◆ Task to carry out:
From the records below, copy out exactly the lines from the one containing "525C401 537 424" to the one containing "481C410 502 422", both included. Add nothing else.
----- Records for processing -----
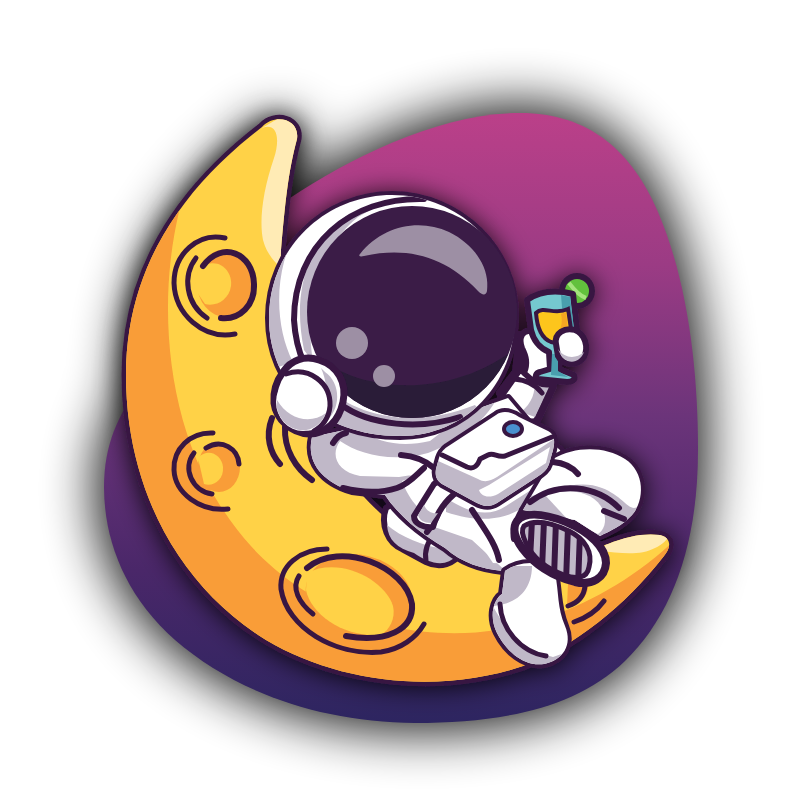
<!DOCTYPE html>
<html lang="en">
<head>
<meta charset="utf-8">
<title>Astronaut relaxing on the moon</title>
<style>
:root {
  --paper: #ffffff;
  --ink: #381843;
  --visor: #3a1c47;
  --visor-deep: #2a1a38;
  --glare: #9d8fa4;
  --suit: #ffffff;
  --suit-shade: #c0b8c8;
  --moon: #ffd246;
  --moon-shade: #f99d38;
  --moon-light: #ffebb5;
  --glass: #74c8cf;
  --glass-deep: #4a9fae;
  --juice: #fdc51f;
  --juice-deep: #f5a623;
  --lime: #62c13c;
  --button: #4a90cf;
}
html, body { margin: 0; background: var(--paper); }
body { width: 800px; height: 800px; overflow: hidden; }
svg { display: block; }
.ink { fill: var(--ink); stroke: var(--ink); stroke-width: 8; stroke-linejoin: round; }
.line { fill: none; stroke: var(--ink); stroke-width: 6; stroke-linecap: round; stroke-linejoin: round; }
.thin { stroke-width: 5; }
.suit { fill: var(--suit); stroke: var(--ink); stroke-width: 6; stroke-linejoin: round; }
.white { fill: var(--suit); }
.shade { fill: var(--suit-shade); }
.moon { fill: var(--moon); }
.moon-shade { fill: var(--moon-shade); }
.moon-light { fill: var(--moon-light); }
.glare { fill: var(--glare); }
</style>
</head>
<body>
<svg width="800" height="800" viewBox="0 0 800 800" role="img" aria-label="Cartoon astronaut lying on a crescent moon with a drink">
  <defs>
    <linearGradient id="dusk" x1="0" y1="113" x2="0" y2="722" gradientUnits="userSpaceOnUse">
      <stop offset="0" stop-color="#bb4089"/>
      <stop offset="0.25" stop-color="#9b3b84"/>
      <stop offset="0.5" stop-color="#6b347a"/>
      <stop offset="0.75" stop-color="#4a2769"/>
      <stop offset="1" stop-color="#2d2560"/>
    </linearGradient>
    <filter id="wide-blur" x="-30%" y="-30%" width="160%" height="160%"><feGaussianBlur stdDeviation="27"/></filter>
    <filter id="cast-shadow" x="-20%" y="-20%" width="140%" height="140%">
      <feDropShadow dx="0" dy="2" stdDeviation="13" flood-color="#000000" flood-opacity="0.85"/>
    </filter>
    <path id="blob-shape" d="M290 198C350 158 440 113 520 113C590 113 632 152 658 212C688 282 698 370 698 450C698 545 672 615 625 661C575 709 500 723 415 723C320 722 235 692 175 640C125 596 104 540 104 487C104 445 118 415 140 385Z"/>
    <path id="moon-shape" d="M262 127C275 113 300 119 297 139C288 172 285 205 281 250C276 350 320 470 395 525C460 572 540 566 608 544C627 536 645 533 660 535C672 538 671 548 664 556C625 606 575 646 523 666C440 694 340 684 266 640C180 587 126 490 126 375C126 270 180 190 262 127Z"/>
    <clipPath id="moon-clip"><use href="#moon-shape"/></clipPath>
    <path id="shell-shape" d="M392 195C460 195 515 250 515 315C515 385 465 436 400 436C320 436 269 385 269 318C269 248 325 195 392 195Z"/>
    <clipPath id="shell-clip"><use href="#shell-shape"/></clipPath>
    <ellipse id="visor-shape" cx="412" cy="312" rx="105" ry="106"/>
    <clipPath id="visor-clip"><use href="#visor-shape"/></clipPath>
    <path id="torso-shape" d="M312 437C306 462 322 482 352 491L385 495C398 515 420 533 445 548C462 563 482 569 503 571L560 574L575 520L560 450L530 424L508 398L460 415L400 437L345 430Z"/>
    <clipPath id="torso-clip"><use href="#torso-shape"/></clipPath>
    <path id="thigh-shape" d="M553 459C575 446 605 446 625 459C645 472 645 500 632 515C622 526 610 531 600 536L575 520L523 510Z"/>
    <clipPath id="thigh-clip"><use href="#thigh-shape"/></clipPath>
    <path id="boot-shape" d="M505 571C520 560 545 560 555 573C559 592 557 608 565 626C573 645 563 660 544 664C524 667 506 651 497 633C489 617 493 600 502 594Z"/>
    <clipPath id="boot-clip"><use href="#boot-shape"/></clipPath>
    <path id="sole-shape" d="M517 521C526 511 545 514 566 522C590 532 606 548 606 563C605 578 592 586 575 582C552 576 534 564 522 548C515 538 512 528 517 521Z"/>
    <path id="sole-inset" d="M524 526C534 519 552 523 569 531C585 539 593 552 589 567C587 579 576 579 564 575C545 568 532 556 526 543C522 535 521 530 524 526Z"/>
    <clipPath id="sole-clip"><use href="#sole-inset"/></clipPath>
    <path id="pack-shape" d="M447 447L496 415C503 410 511 412 519 417L548 431C555 435 555 441 553 450L549 464C547 470 543 473 537 477L497 503C489 508 482 506 475 502L442 484C436 480 435 475 436 469L439 458C441 452 443 450 447 447Z"/>
    <clipPath id="pack-clip"><use href="#pack-shape"/></clipPath>
  </defs>

  <g id="backdrop">
    <g filter="url(#wide-blur)" opacity="0.95">
      <use href="#blob-shape" stroke="#000000" stroke-width="14"/>
      <use href="#moon-shape"/>
    </g>
    <use href="#blob-shape" fill="url(#dusk)"/>
  </g>

  <g id="artwork" filter="url(#cast-shadow)">
    <g id="moon">
      <use href="#moon-shape" class="ink" style="stroke-width:9"/>
      <use href="#moon-shape" class="moon"/>
      <g clip-path="url(#moon-clip)">
        <path class="moon-shade" d="M182 200C155 300 165 430 230 520C300 620 430 655 540 620C590 604 640 575 680 535L680 720L100 720L100 260Z"/>
        <path class="moon-light" d="M262 128C278 122 280 140 274 158C263 190 259 220 263 240C267 255 275 262 285 272L310 230L310 100Z"/>
        <path class="moon-light" d="M600 551C620 553 640 556 655 548C664 544 668 538 672 532L650 526L612 538Z"/>
      </g>
      <g id="crater-top">
        <ellipse class="moon-shade" cx="226" cy="283" rx="29" ry="34"/>
        <path class="moon" d="M198 270C216 254 233 270 231 286C229 300 216 307 205 304L194 288Z"/>
        <path class="line" d="M203 266C222 240 253 253 254 284C255 305 240 320 221 318"/>
        <path class="line thin" d="M225 238C198 232 174 254 174 283C175 314 203 340 235 334M196 258C182 276 186 304 207 318"/>
      </g>
      <g id="crater-middle">
        <ellipse class="moon-shade" cx="219" cy="467" rx="21" ry="25"/>
        <path class="moon" d="M198 458C208 447 222 455 223 467C224 480 213 487 204 484Z"/>
        <path class="line thin" d="M206 448C222 438 238 449 239 464M213 433C190 432 173 449 174 470C175 493 200 512 228 509M194 453C182 468 192 491 212 494"/>
      </g>
      <g id="crater-bottom">
        <ellipse class="moon-shade" cx="359" cy="596" rx="54" ry="41" transform="rotate(14 359 596)"/>
        <path class="moon" d="M307 573C340 556 385 580 393 606C396 619 389 630 381 635C345 638 311 615 306 590Z"/>
        <path class="line" d="M307 568C340 540 406 566 412 604C414 630 386 643 346 636"/>
        <path class="line thin" d="M327 549C300 549 279 566 281 589C287 628 335 656 381 652C401 649 416 638 424 624M299 576C291 588 299 603 313 614"/>
      </g>
      <path class="line" d="M272 418C265 436 270 453 280 464M285 427C284 449 295 468 312 480"/>
      <path class="moon-shade" d="M568 584L588 584C589 598 577 606 567 606Z"/>
      <path class="line thin" d="M585 586C584 597 577 603 568 606M604 601C596 612 586 618 574 622"/>
    </g>

    <g id="astronaut">
      <g id="raised-arm">
        <path class="ink" d="M500 393L516 372L520 335L548 343L553 386L535 424Z"/>
        <path class="suit" d="M500 398L519 371C532 370 543 377 552 386L536 421L508 425Z"/>
        <path class="shade" d="M534 380L549 387L535 417L521 412C532 403 536 392 534 380Z"/>
        <path class="suit" d="M524 373C528 363 526 356 522 348C518 337 523 330 530 331C537 333 536 343 543 347L553 354L551 384C541 386 532 381 524 373Z"/>
        <path class="line thin" d="M514 379C527 380 536 385 542 393"/>
      </g>
      <g id="drink">
        <circle cx="577" cy="291" r="15" fill="var(--lime)" stroke="var(--ink)" stroke-width="6"/>
        <path d="M569 283C575 291 580 296 586 298" fill="none" stroke="#a5e37d" stroke-width="4"/>
        <path d="M527 300C540 291 557 290 573 294L577 330C575 344 567 351 560 354L559 369L574 375C576 380 572 382 567 382L538 379C534 377 536 373 540 372L550 369L549 352C539 348 533 339 531 330Z" fill="var(--glass)" stroke="var(--ink)" stroke-width="6" stroke-linejoin="round"/>
        <path d="M561 295L570 297L574 329L565 344ZM552 354L558 354L558 371L568 377L551 375Z" fill="var(--glass-deep)"/>
        <path d="M536 313C544 305 554 316 568 309L571 329C568 341 559 344 551 342C541 338 537 327 536 313Z" fill="var(--juice)" stroke="var(--ink)" stroke-width="4"/>
        <path d="M561 314L566 312L568 329C566 337 559 340 554 339C561 332 563 323 561 314Z" fill="var(--juice-deep)"/>
        <path class="suit" d="M556 344C554 333 565 327 575 330C585 334 589 347 584 357C577 367 563 366 558 356Z"/>
        <path class="shade" d="M558 349C565 359 576 359 584 352C579 365 564 366 558 349Z"/>
      </g>

      <g id="life-pack">
        <path class="suit" d="M386 508C380 525 388 543 402 549L426 562C440 569 455 564 461 552L445 520L405 496Z"/>
        <path class="shade" d="M387 525C401 537 424 546 440 548L457 555C446 568 430 564 414 553C397 548 388 540 387 525Z"/>
        <path class="line thin" d="M435 533C428 541 424 550 426 561"/>
      </g>

      <g id="torso">
        <use href="#torso-shape" class="ink"/>
        <use href="#torso-shape" class="white"/>
        <g clip-path="url(#torso-clip)">
          <path class="shade" d="M300 425L360 430C380 444 404 447 430 441L470 410L495 402C480 427 452 444 428 453C391 463 359 454 340 441C330 455 337 472 360 476L399 477C415 473 426 477 438 483L420 522L472 540L510 575L470 580L380 500L300 480Z"/>
          <path class="white" d="M402 481C410 502 422 515 443 524C470 533 484 548 493 563L537 565L575 525L553 470L441 468Z"/>
          <path class="shade" d="M446 498C466 511 487 519 506 506L556 474L557 484L522 508C504 520 478 523 446 512Z"/>
        </g>
        <path class="line" d="M333 443C337 436 341 434 346 433M343 488C363 493 382 493 397 488C409 484 416 475 424 468M401 455C414 456 426 461 434 468M433 487C446 507 437 519 427 532M472 510C485 530 496 544 499 560M522 510C516 521 512 530 514 539"/>
      </g>
      <path class="suit" d="M414 516L434 484C441 478 455 484 458 491C446 500 437 512 433 527C424 528 414 524 414 516Z"/>
      <path class="shade" d="M418 515L424 505C427 512 433 514 438 513L431 523C424 523 419 520 418 515Z"/>

      <g id="far-leg">
        <use href="#thigh-shape" class="ink"/>
        <use href="#thigh-shape" class="white"/>
        <g clip-path="url(#thigh-clip)">
          <path class="shade" d="M523 499C553 489 580 479 602 488C623 496 629 512 637 507L624 543L580 535L523 515Z"/>
          <path class="white" d="M545 495C573 486 596 494 603 510C608 522 603 531 598 534L570 522Z"/>
        </g>
        <path class="line" d="M530 502C559 480 597 486 619 508M553 462C565 463 573 468 578 474M604 511L624 519"/>
      </g>

      <g id="near-boot">
        <use href="#boot-shape" class="ink"/>
        <use href="#boot-shape" class="white"/>
        <g clip-path="url(#boot-clip)">
          <path class="shade" d="M502 566L532 566C532 587 520 600 504 604L489 607ZM490 600C502 627 523 649 553 657L573 650L560 674L515 670L485 630Z"/>
          <path class="white" d="M504 604C514 603 520 609 526 620C536 638 550 646 564 639C562 655 549 656 538 652C514 641 500 624 504 604Z"/>
        </g>
        <path class="line thin" d="M500 604C501 628 520 652 546 656"/>
      </g>

      <g id="crossed-boot">
        <use href="#sole-shape" class="suit" style="stroke-width:8"/>
        <use href="#sole-inset" class="shade"/>
        <g clip-path="url(#sole-clip)">
          <path class="line" d="M532 520L530 560M544 520L542 570M556 520L554 578M568 526L566 582M580 532L578 586"/>
        </g>
        <use href="#sole-inset" class="line thin"/>
      </g>

      <g id="chest-pack">
        <use href="#pack-shape" class="ink"/>
        <use href="#pack-shape" class="white"/>
        <g clip-path="url(#pack-clip)">
          <path class="shade" d="M436 460L478 479C485 483 490 481 497 477L554 439L556 470L492 512L432 485Z"/>
          <path class="white" d="M489 485L550 447L546 463L498 494C488 499 481 496 479 490Z"/>
        </g>
        <path class="line thin" d="M442 455L467 467C474 470 478 465 480 459L488 455C494 452 497 458 505 456L552 437"/>
        <ellipse cx="513" cy="429" rx="9" ry="7" fill="var(--button)" stroke="var(--ink)" stroke-width="4"/>
      </g>

      <g id="helmet">
        <use href="#shell-shape" class="ink"/>
        <use href="#shell-shape" class="white"/>
        <g clip-path="url(#shell-clip)">
          <path class="shade" d="M300 225C273 267 274 325 293 362L264 372L255 280ZM318 380C350 415 410 431 475 405L490 425L400 447L330 425Z"/>
          <path class="shade" d="M346 216C307 245 292 292 304 350L313 362C304 305 317 250 358 217L386 201Z"/>
          <path class="line" d="M424 199C350 197 294 245 294 320C295 336 298 350 304 363"/>
          <path class="line" d="M340 404C370 426 420 430 460 417" stroke-width="5"/>
        </g>
        <use href="#visor-shape" fill="var(--visor)"/>
        <g clip-path="url(#visor-clip)">
          <path d="M305 345C350 395 450 402 520 345L520 430L320 430Z" fill="var(--visor-deep)"/>
        </g>
        <path class="glare" d="M360 254C382 226 419 218 449 232C477 246 490 270 487 291C486 296 482 295 478 291C447 258 410 246 364 256C360 257 358 256 360 254Z"/>
        <circle class="glare" cx="352" cy="343" r="16"/>
        <circle class="glare" cx="384" cy="376" r="11"/>
      </g>

      <g id="earpiece">
        <path class="suit" style="stroke-width:7" d="M283 372C291 360 305 355 319 360C338 366 347 383 343 402C339 421 326 434 309 434C291 433 276 419 274 403C273 391 277 380 283 372Z"/>
        <path class="shade" d="M325 372C341 383 342 410 324 423L312 430C327 411 331 391 321 368Z"/>
        <ellipse class="white" cx="303" cy="402" rx="27" ry="29"/>
        <path class="shade" d="M277 400C288 419 310 425 326 413C318 433 297 435 284 422C278 415 276 408 277 400Z"/>
        <path class="line thin" d="M286 374C309 366 331 383 330 406C329 418 322 427 314 431"/>
      </g>
    </g>
  </g>
</svg>
</body>
</html>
-----
◆ Solution to the exercise:
        <path class="shade" d="M387 525C401 537 424 546 440 548L457 555C446 568 430 564 414 553C397 548 388 540 387 525Z"/>
        <path class="line thin" d="M435 533C428 541 424 550 426 561"/>
      </g>

      <g id="torso">
        <use href="#torso-shape" class="ink"/>
        <use href="#torso-shape" class="white"/>
        <g clip-path="url(#torso-clip)">
          <path class="shade" d="M300 425L360 430C380 444 404 447 430 441L470 410L495 402C480 427 452 444 428 453C391 463 359 454 340 441C330 455 337 472 360 476L399 477C415 473 426 477 438 483L420 522L472 540L510 575L470 580L380 500L300 480Z"/>
          <path class="white" d="M402 481C410 502 422 515 443 524C470 533 484 548 493 563L537 565L575 525L553 470L441 468Z"/>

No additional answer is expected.